3 of 11
Get Out (2017)
Admit it, all the head-shaking you did while watching a Black man follow a white woman into mortally dangerous territory was immensely satisfying.
4 of 11
Set It Off (1996)
This classic movie about a group of Black female bank robbers never gets old. Also, Queen Latifah in all of her masculine-of-center bae-ness. *Swoons*
5 of 11
Wonder Woman (2017)
Yes, you should see it, too. It’s about how women are basically better than men.
6 of 11
All Eyez On Me (June 16, 2017)
If you are ready to relive the life and death of Tupac Shakur — and I’m not sure that I am — you only have to wait another week. Legendary music video producer Benny Boom is bringing the story to life, and found a perfect look-alike to play the late rapper as well.
7 of 11
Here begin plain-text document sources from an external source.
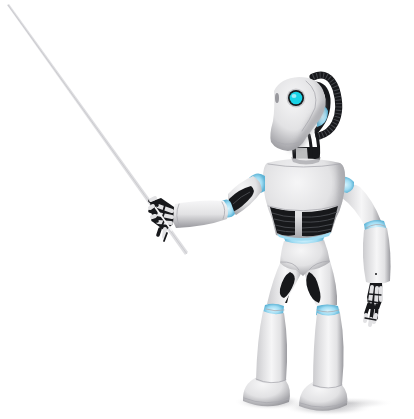
<!DOCTYPE html>
<html lang="en">
<head>
<meta charset="utf-8">
<title>Robot with a pointer</title>
<style>
:root {
  --paper: #ffffff;
  --shell-light: #f6f6f7;
  --shell: #e2e2e4;
  --shell-mid: #cbcbce;
  --shell-dark: #98989d;
  --seam: #aaaab0;
  --black: #17181b;
  --rib: #45474c;
  --joint: #9fdcf3;
  --joint-light: #d6f3fd;
  --joint-deep: #5fb4d6;
  --eye: #19d3e6;
}
html, body { margin: 0; background: var(--paper); overflow: hidden; }
svg { display: block; width: 414px; height: 419px; }
.black { fill: var(--black); }
.joint { fill: url(#jointGlow); }
.limb { fill: url(#shellAcross); }
.shell { fill: url(#shellRound); }
.seam { fill: none; stroke: var(--seam); stroke-width: 0.8; stroke-linecap: round; }
.cable { fill: none; stroke: var(--black); stroke-linecap: round; }
.rib { fill: none; stroke: var(--rib); stroke-width: 1; }
.finger { fill: none; stroke: var(--shell); stroke-width: 4; stroke-linecap: round; stroke-linejoin: round; }
.knuckle { fill: none; stroke: var(--black); stroke-width: 3.6; stroke-linecap: round; stroke-linejoin: round; }
.light { fill: var(--shell-light); }
</style>
</head>
<body>
<svg viewBox="0 0 414 419" role="img" aria-label="White robot holding a long pointer">
  <defs>
    <linearGradient id="shellAcross">
      <stop offset="0" stop-color="var(--shell-mid)"/>
      <stop offset=".25" stop-color="var(--shell)"/>
      <stop offset=".5" stop-color="var(--shell-light)"/>
      <stop offset=".78" stop-color="var(--shell)"/>
      <stop offset="1" stop-color="var(--shell-dark)"/>
    </linearGradient>
    <linearGradient id="shellDown" x2="0" y2="1">
      <stop offset="0" stop-color="var(--shell-light)"/>
      <stop offset=".5" stop-color="var(--shell)"/>
      <stop offset="1" stop-color="var(--shell-dark)"/>
    </linearGradient>
    <radialGradient id="shellRound" cx=".42" cy=".3" r=".75">
      <stop offset="0" stop-color="var(--shell-light)"/>
      <stop offset=".55" stop-color="var(--shell)"/>
      <stop offset="1" stop-color="var(--shell-dark)"/>
    </radialGradient>
    <radialGradient id="jointGlow">
      <stop offset="0" stop-color="var(--joint-light)"/>
      <stop offset=".6" stop-color="var(--joint)"/>
      <stop offset="1" stop-color="var(--joint-deep)"/>
    </radialGradient>
    <radialGradient id="floorShade">
      <stop offset="0" stop-color="#77777c" stop-opacity=".6"/>
      <stop offset=".6" stop-color="#a5a5aa" stop-opacity=".25"/>
      <stop offset="1" stop-color="#ffffff" stop-opacity="0"/>
    </radialGradient>
    <filter id="soft" x="-20%" y="-20%" width="140%" height="140%"><feGaussianBlur stdDeviation="2.5"/></filter>
    <clipPath id="torsoClip"><path d="M267 163Q303 154 340 163Q346 166 345 182Q344 204 336 218L331 233Q303 244 276 235L272 219Q263 198 263 178Q263 166 267 163Z"/></clipPath>
  </defs>

  <g id="floor-shadow">
    <ellipse cx="270" cy="402" rx="36" ry="8" fill="url(#floorShade)"/>
    <ellipse cx="328" cy="407" rx="46" ry="9" fill="url(#floorShade)"/>
    <ellipse cx="350" cy="403" rx="44" ry="6" fill="url(#floorShade)" opacity=".5"/>
  </g>

  <g id="far-leg">
    <path class="black" d="M281 270L294 274L287 303L275 302Z"/>
    <path class="limb" d="M281 261Q273 278 267 304Q274 309 283 307Q286 300 295 285L304 268Z"/>
    <path class="black" d="M290 272Q297 275 294 283Q290 294 284 298Q279 297 280 289Q283 276 290 272Z"/>
    <path class="joint" d="M265 305Q274 302 284 306L283 315Q273 318 263 313Z"/>
    <path class="seam" d="M266 309Q275 312 284 310"/>
    <path class="shell" d="M243 401Q242 384 257 377Q274 371 286 381Q292 389 289 402Q267 411 243 401Z"/>
    <path class="limb" d="M263 311Q273 316 284 313Q289 344 286 380Q272 387 256 380Q257 339 263 311Z"/>
    <path class="seam" d="M256 379Q271 386 286 380M244 398Q266 407 289 399"/>
  </g>

  <g id="near-leg">
    <path class="limb" d="M303 264Q306 285 316 305Q326 310 337 305Q338 287 330 261Z"/>
    <path class="black" d="M309 272Q304 279 308 290Q312 301 319 303Q322 298 319 288Q316 275 309 272Z"/>
    <path class="joint" d="M317 306Q327 303 338 306L340 314Q328 320 316 315Z"/>
    <path class="seam" d="M317 310Q327 314 339 310"/>
    <path class="shell" d="M299 406Q299 389 313 382Q330 376 342 385Q349 393 347 405Q324 416 299 406Z"/>
    <path class="limb" d="M317 313Q328 318 340 313Q346 345 342 385Q329 392 313 386Q313 345 317 313Z"/>
    <path class="seam" d="M313 385Q329 391 342 385M300 403Q324 412 347 402"/>
  </g>

  <g id="pelvis">
    <path class="joint" d="M283 234H325L322 244Q303 249 286 244Z"/>
    <path class="shell" d="M284 241Q303 247 324 240Q328 250 330 262Q321 269 309 270L303 276L296 270Q286 269 280 263Q281 250 284 241Z"/>
    <path class="seam" d="M281 262Q294 261 299 270M329 261Q315 262 309 270"/>
  </g>

  <g id="hanging-arm">
    <path class="black" d="M338 178L350 182L352 200L340 196Z"/>
    <path class="limb" d="M342 190Q350 181 360 187Q373 200 381 221Q375 229 366 228Q355 207 342 198Z"/>
    <path class="joint" d="M337 178Q347 174 354 182Q355 190 347 193L340 191Z"/>
    <path class="joint" d="M364 224Q374 218 384 221L387 230Q375 234 365 231Z"/>
    <path class="seam" d="M366 228Q376 222 385 226"/>
    <path class="limb" d="M364 230Q375 225 387 228Q392 252 390 281Q379 287 366 282Q361 257 364 230Z"/>
    <circle cx="376" cy="274" r="1" class="black"/>
    <g id="open-hand">
      <path class="black" d="M370 283H382L383 298L379 309H369L367 297Z"/>
      <path class="finger" d="M372 287L370 302M377 288L376 304M381 288L381 300"/>
      <path class="knuckle" d="M369 304L366 313M373 305L371 320M377 305L376 318"/>
      <path class="finger" d="M366 315L365 321M371 319L370 325M376 315L374 322" stroke-width="3"/>
      <path class="cable" d="M369 294L381 295M368 301L380 303M365 318L376 320" stroke-width="1.3"/>
    </g>
  </g>

  <g id="neck">
    <path class="black" d="M292 147H318L320 162H293Z"/>
    <path class="light" d="M296 148H307L308 160H296Z" opacity=".75"/>
    <path class="cable" d="M309 135Q312 146 311 160M316 132Q320 146 318 160" stroke-width="3"/>
  </g>

  <g id="torso">
    <path d="M267 163Q303 154 340 163Q346 166 345 182Q344 204 336 218L331 233Q303 244 276 235L272 219Q263 198 263 178Q263 166 267 163Z" fill="url(#shellRound)"/>
    <g clip-path="url(#torsoClip)">
      <path d="M349 160V240H328Q342 205 337 160Z" fill="var(--shell-dark)" opacity=".5" filter="url(#soft)"/>
      <path class="black" d="M270 207Q284 211 295 211V235Q284 237 277 233Z"/>
      <path class="black" d="M302 212Q322 212 338 206L331 232Q317 237 302 236Z"/>
      <path class="rib" d="M272 213Q284 217 295 217M274 219Q284 222 295 222M275 225Q285 228 295 228M277 230Q285 232 295 232M302 217Q321 218 337 212M302 222Q320 223 335 218M302 228Q319 228 333 224M302 232Q318 233 332 229"/>
    </g>
    <path class="seam" d="M268 206Q303 216 339 205M268 164Q303 170 340 164"/>
    <path d="M277 234Q303 243 331 232L329 236Q303 245 279 237Z" fill="var(--joint)"/>
    <path d="M291 157Q306 164 321 157L319 162Q306 167 293 162Z" fill="var(--shell-dark)" opacity=".6"/>
  </g>

  <g id="pointer">
    <path d="M7 5L9 4L188 252L185 255Z" fill="#dedee1"/>
    <path d="M8 5L187 254" fill="none" stroke="#c3c3c8" stroke-width=".7"/>
  </g>

  <g id="raised-arm">
    <path class="joint" d="M249 178Q257 170 265 176L265 191Q256 196 250 190Z"/>
    <path class="shell" d="M228 194Q239 182 253 176Q261 180 262 191Q251 206 236 215Q227 209 228 194Z"/>
    <path class="black" d="M229 199Q239 189 251 186Q256 190 252 196Q243 207 233 212Q227 207 229 199Z"/>
    <path class="rib" d="M233 204Q241 196 250 192"/>
    <path class="joint" d="M222 201Q228 197 231 203L235 214Q231 219 224 217Z"/>
    <path d="M175 204Q202 199 224 201Q230 208 227 219Q204 227 176 228Q169 217 175 204Z" fill="url(#shellDown)"/>
    <path class="seam" d="M179 204Q174 216 180 227M222 202Q227 210 223 219"/>
  </g>

  <g id="gripping-hand">
    <path class="black" d="M150 202L161 198L174 207L173 224L165 231L153 222Z"/>
    <path class="finger" d="M172 211L158 206M172 217L157 214M171 223L158 222"/>
    <path class="knuckle" d="M157 205L150 201M156 213L150 211M157 221L153 220M160 229L158 235"/>
    <path class="finger" d="M151 200L155 198M150 208L153 206M152 217L155 216M165 229L164 237" stroke-width="3"/>
    <path class="cable" d="M165 205L163 212M164 213L162 219M164 221L161 228M167 233L164 241" stroke-width="1.8"/>
    <path d="M155 207L172 231" fill="none" stroke="var(--shell-light)" stroke-width="1.8"/>
  </g>

  <g id="head">
    <path class="cable" d="M313 77Q329 70 336 89Q342 109 335 123Q330 133 319 136" stroke-width="7"/>
    <path d="M313 77Q329 70 336 89Q342 109 335 123Q330 133 319 136" fill="none" stroke="var(--rib)" stroke-width="6" stroke-dasharray="1 2.4"/>
    <path class="cable" d="M312 84Q326 83 328 99Q329 117 317 130" stroke-width="5"/>
    <path class="joint" d="M316 106Q325 103 328 111Q328 124 317 127Z"/>
    <path class="shell" d="M274 91Q280 78 299 77Q317 77 323 90Q329 105 320 119Q313 128 306 138Q300 150 288 151Q276 150 271 142Q269 135 273 121Q275 108 274 91Z"/>
    <path d="M325 99Q327 114 316 125Q308 136 303 147Q297 152 288 151Q300 139 308 121Q317 109 325 99Z" fill="var(--shell-dark)" opacity=".55" filter="url(#soft)"/>
    <path class="seam" d="M306 81Q319 91 315 108Q310 120 302 131M272 139Q282 148 301 142"/>
    <ellipse cx="277" cy="98" rx="2" ry="5" fill="var(--shell-dark)"/>
    <g id="eye">
      <circle cx="296" cy="98" r="9.5" fill="var(--shell-mid)"/>
      <circle cx="296" cy="98" r="8" class="black"/>
      <circle cx="296" cy="98" r="6.3" fill="var(--eye)"/>
      <ellipse cx="294" cy="96" rx="2.5" ry="2" fill="var(--joint-light)" opacity=".7"/>
    </g>
  </g>
</svg>
</body>
</html>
Everything, Everything (2017)
It might be a little cheesy, but Amandla Stenberg nails this role as Amanda. And Stenberg had a good reason for doing it, because we so rarely see Black girls as the lead love interest in teen movies. #ForTheCulture
8 of 11
The Dark Tower (August 4, 2017)
If the thought of Idris Elba vs. Matthew McConaughey doesn't make you feel some type of way, then you don’t deserve to see this film. Elba plays a gunslinger trying to save the world with the help of a young boy, and McConaughey is his formidable foe. Hopefully you look past the fact that it is a sci-fi/Western mashup.
9 of 11
No Good Deed (2014)
I know what you’re thinking: that I also added this movie to the list because of Idris Elba. That’s only partially true. Ironically, watching Taraji P. Henson kill him is even more satisfying. Also, it was the first successful Black thriller worth watching.
10 of 11
Kidnap (August 4, 2017)
Halle Berry is trying to hunt down the person who kidnapped her kids in this action-thriller. Do not let the suburban soccer mom minivan or haircut fool you. She is not playing any games.
11 of 11
Detroit (August 4, 2017)
Want to get inspired to rage against the machine? Or maybe just get your blood boiling? This drama is based on a very real tragedy: the Algiers Motel Incident. In 1967 Detroit police killed three people and tortured nine others in a failed and misplaced attempt at uncovering an active sniper during the 12th Street riot.